Location, location, location. Jumping the pond and researching records in your country of origin will most likely not be possible unless you figure out where exactly your ancestor lived. You will probably need to know the exact town, county, parish, etc. People who try to find an ancestor at the country level will hit a brick wall, and usually the first lesson is that what may seem like a unique name and surname in the U.S. is often very common in the country of origin. So how do we begin our search?
Start with what you know!
1) Fill out a pedigree chart. Begin with yourself and fill out your parents', your grandparents', and great-grandparents' information. Include information on siblings, if you know it.
Tip: Many beginners make the mistake of focusing only on direct family lines, but in fact, records for siblings of grandparents or great-grandparents may have the tidbit of information you cannot find in the records belonging to your direct ancestor.
2) Interview your family members, starting with the oldest members first. If I had a dime for every time I wished I had interviewed my grandparents or their siblings before they died, I'd be rich by now.
- Videotape or record them, if you can.
- Ask about marriages, deaths, births, traditions, immigration/emigration stories.
- If you google "family history interview questions" you will find several links to help identify the best questions to ask.

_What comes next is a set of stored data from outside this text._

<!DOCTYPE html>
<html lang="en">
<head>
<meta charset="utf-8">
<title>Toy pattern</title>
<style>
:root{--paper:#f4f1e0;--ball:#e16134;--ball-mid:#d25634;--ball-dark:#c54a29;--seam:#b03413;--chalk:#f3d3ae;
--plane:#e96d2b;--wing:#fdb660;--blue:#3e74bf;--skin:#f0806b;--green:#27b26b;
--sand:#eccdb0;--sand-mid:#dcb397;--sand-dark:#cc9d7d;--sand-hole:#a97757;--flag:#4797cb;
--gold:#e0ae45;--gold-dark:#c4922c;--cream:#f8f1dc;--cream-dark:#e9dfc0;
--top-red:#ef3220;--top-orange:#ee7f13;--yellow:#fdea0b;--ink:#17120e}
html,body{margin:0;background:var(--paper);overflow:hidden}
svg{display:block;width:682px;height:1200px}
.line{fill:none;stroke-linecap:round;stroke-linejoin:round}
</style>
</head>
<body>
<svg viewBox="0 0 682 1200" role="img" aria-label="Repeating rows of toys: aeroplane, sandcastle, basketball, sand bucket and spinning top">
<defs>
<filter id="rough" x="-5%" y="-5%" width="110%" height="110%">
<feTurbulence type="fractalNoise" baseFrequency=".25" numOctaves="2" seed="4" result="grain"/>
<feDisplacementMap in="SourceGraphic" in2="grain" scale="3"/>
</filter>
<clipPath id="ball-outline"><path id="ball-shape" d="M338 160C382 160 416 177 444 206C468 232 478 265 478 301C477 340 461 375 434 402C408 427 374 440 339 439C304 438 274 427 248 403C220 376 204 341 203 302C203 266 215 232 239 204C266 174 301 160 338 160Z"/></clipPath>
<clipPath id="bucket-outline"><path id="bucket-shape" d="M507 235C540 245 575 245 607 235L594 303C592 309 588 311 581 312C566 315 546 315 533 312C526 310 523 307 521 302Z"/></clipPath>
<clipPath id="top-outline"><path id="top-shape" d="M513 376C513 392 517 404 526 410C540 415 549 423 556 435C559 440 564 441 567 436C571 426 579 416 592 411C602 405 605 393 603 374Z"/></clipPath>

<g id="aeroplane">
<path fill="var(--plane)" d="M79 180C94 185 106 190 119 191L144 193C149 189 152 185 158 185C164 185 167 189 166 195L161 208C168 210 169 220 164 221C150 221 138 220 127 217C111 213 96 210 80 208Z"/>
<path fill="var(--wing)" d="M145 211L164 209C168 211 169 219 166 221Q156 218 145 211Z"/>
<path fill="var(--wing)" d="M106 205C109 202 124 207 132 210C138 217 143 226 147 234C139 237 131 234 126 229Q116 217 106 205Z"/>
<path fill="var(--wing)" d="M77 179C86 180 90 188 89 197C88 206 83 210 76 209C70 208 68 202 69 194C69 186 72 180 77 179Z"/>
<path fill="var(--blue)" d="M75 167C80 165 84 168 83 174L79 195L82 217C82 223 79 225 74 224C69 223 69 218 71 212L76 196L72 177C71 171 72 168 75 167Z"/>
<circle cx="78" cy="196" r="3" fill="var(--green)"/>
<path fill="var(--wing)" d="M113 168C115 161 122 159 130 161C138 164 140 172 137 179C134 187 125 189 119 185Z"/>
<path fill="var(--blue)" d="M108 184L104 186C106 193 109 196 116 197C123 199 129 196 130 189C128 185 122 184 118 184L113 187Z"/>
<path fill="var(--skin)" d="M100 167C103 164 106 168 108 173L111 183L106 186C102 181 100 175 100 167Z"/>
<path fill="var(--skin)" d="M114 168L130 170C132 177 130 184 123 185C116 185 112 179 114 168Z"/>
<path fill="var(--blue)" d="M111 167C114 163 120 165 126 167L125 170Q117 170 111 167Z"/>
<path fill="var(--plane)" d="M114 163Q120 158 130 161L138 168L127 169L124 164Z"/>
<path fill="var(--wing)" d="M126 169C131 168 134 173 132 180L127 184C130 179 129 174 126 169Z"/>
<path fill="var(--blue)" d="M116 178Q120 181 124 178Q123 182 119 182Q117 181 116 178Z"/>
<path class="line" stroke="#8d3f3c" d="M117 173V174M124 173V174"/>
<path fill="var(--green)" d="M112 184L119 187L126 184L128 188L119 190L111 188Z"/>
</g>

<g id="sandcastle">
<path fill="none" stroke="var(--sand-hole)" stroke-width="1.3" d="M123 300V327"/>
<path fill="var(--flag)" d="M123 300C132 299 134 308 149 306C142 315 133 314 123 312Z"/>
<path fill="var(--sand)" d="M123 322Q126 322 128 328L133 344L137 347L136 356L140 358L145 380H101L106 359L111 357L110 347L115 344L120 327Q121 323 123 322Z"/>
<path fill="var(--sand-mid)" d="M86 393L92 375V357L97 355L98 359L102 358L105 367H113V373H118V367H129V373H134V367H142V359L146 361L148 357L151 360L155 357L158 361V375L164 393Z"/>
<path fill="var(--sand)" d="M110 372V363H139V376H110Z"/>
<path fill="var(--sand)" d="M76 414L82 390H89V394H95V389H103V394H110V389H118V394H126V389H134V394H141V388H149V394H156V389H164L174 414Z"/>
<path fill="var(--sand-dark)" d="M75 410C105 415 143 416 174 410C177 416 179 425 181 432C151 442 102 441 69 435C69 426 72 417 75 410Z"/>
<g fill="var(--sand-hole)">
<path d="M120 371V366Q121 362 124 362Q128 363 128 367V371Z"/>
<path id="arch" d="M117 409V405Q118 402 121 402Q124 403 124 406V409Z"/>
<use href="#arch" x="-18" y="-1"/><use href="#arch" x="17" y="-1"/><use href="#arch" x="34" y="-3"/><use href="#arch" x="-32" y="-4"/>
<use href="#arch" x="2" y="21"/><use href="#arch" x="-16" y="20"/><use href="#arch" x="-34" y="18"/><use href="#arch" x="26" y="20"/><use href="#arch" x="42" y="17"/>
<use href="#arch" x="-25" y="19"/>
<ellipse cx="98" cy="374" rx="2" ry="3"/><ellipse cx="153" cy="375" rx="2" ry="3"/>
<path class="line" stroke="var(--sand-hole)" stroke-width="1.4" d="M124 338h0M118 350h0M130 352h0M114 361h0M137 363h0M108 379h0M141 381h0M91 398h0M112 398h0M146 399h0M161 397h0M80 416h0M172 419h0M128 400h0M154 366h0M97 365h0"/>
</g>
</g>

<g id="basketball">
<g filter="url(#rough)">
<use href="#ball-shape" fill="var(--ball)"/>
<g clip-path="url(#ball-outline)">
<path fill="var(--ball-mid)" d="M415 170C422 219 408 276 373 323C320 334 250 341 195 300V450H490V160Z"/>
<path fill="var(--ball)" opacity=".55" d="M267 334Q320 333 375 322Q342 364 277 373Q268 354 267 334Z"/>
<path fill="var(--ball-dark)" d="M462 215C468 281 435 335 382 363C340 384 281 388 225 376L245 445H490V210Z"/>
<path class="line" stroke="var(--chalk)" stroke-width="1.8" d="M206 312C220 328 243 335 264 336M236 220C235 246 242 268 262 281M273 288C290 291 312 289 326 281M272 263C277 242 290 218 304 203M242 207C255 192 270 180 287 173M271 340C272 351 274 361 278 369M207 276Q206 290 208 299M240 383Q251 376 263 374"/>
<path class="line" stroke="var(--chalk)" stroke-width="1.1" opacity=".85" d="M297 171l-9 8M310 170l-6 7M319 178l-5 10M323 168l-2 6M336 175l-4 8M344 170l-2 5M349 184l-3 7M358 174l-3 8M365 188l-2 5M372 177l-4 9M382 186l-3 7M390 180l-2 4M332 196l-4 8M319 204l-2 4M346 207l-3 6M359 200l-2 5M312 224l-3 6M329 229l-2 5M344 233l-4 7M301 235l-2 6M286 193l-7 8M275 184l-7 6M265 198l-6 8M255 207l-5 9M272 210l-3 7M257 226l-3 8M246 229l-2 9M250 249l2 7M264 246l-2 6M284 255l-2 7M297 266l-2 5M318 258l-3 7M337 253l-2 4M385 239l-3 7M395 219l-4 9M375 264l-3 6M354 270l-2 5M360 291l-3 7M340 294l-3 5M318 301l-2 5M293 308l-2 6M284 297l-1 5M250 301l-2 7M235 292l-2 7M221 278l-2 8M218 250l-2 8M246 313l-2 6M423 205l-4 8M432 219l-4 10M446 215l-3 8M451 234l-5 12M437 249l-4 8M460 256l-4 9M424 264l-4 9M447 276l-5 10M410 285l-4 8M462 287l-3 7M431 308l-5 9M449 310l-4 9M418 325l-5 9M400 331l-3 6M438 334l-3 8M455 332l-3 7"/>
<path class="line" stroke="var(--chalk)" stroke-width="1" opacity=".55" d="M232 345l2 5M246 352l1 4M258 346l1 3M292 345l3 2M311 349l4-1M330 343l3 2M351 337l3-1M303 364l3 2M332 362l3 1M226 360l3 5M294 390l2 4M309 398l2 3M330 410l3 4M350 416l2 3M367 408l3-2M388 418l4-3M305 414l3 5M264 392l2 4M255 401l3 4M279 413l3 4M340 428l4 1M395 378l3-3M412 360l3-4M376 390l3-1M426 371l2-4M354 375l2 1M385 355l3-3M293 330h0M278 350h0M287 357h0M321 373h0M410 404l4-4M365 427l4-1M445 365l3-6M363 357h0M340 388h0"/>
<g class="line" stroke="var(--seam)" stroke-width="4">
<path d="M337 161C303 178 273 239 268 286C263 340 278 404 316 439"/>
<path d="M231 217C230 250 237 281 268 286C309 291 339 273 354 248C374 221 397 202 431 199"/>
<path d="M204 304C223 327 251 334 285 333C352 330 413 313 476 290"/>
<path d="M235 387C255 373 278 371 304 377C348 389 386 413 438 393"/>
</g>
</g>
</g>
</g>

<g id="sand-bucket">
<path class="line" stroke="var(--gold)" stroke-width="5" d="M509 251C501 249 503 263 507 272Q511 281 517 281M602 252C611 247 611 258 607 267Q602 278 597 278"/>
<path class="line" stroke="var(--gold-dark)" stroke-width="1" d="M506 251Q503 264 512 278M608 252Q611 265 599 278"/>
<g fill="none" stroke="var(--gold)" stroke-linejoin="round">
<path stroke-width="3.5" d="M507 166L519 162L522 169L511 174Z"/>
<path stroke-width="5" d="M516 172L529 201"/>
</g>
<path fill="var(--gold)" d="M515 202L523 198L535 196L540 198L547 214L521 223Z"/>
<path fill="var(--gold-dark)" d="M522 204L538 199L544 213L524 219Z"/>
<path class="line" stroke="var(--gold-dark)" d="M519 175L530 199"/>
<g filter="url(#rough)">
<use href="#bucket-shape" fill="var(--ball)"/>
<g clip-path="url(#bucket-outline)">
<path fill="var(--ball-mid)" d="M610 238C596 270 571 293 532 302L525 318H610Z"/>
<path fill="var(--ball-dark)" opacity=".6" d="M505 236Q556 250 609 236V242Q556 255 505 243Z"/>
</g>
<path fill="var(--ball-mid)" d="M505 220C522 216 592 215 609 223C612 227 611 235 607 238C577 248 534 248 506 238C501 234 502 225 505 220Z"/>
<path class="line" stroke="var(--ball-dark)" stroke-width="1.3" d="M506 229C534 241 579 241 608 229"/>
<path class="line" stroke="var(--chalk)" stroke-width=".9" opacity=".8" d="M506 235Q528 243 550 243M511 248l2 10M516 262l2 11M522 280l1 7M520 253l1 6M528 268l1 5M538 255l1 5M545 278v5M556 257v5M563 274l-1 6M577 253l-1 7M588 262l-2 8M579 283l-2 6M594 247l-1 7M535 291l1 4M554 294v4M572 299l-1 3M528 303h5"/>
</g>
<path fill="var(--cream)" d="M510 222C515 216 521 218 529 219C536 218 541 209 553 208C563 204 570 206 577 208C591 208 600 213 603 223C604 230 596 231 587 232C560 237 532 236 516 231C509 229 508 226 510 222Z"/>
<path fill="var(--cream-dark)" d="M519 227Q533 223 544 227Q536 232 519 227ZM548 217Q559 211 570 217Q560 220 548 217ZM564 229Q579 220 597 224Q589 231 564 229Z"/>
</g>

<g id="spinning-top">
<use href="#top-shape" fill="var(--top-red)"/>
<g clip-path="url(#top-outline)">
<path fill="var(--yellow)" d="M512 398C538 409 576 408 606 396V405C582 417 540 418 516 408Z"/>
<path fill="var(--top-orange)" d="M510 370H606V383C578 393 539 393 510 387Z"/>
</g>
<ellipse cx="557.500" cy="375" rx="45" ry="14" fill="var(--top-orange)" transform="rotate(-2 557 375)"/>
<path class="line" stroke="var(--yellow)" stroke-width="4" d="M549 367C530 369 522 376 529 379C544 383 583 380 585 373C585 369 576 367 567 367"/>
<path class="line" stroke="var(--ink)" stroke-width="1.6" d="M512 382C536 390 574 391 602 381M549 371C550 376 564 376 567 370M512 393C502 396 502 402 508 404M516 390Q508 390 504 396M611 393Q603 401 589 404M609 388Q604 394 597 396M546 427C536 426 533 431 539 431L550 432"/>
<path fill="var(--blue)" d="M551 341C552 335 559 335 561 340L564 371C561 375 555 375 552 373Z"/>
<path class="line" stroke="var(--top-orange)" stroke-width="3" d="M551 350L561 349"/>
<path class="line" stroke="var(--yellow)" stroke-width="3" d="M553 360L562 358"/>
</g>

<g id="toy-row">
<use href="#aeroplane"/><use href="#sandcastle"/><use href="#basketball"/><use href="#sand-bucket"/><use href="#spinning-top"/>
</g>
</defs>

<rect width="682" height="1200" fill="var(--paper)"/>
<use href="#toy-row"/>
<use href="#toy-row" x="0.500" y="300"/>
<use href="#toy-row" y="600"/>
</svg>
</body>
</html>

- Go through family albums and record your family members' memories.
- If friends or neighbors are available, ask them questions as well.
So get started, and stay tuned for Lesson #2.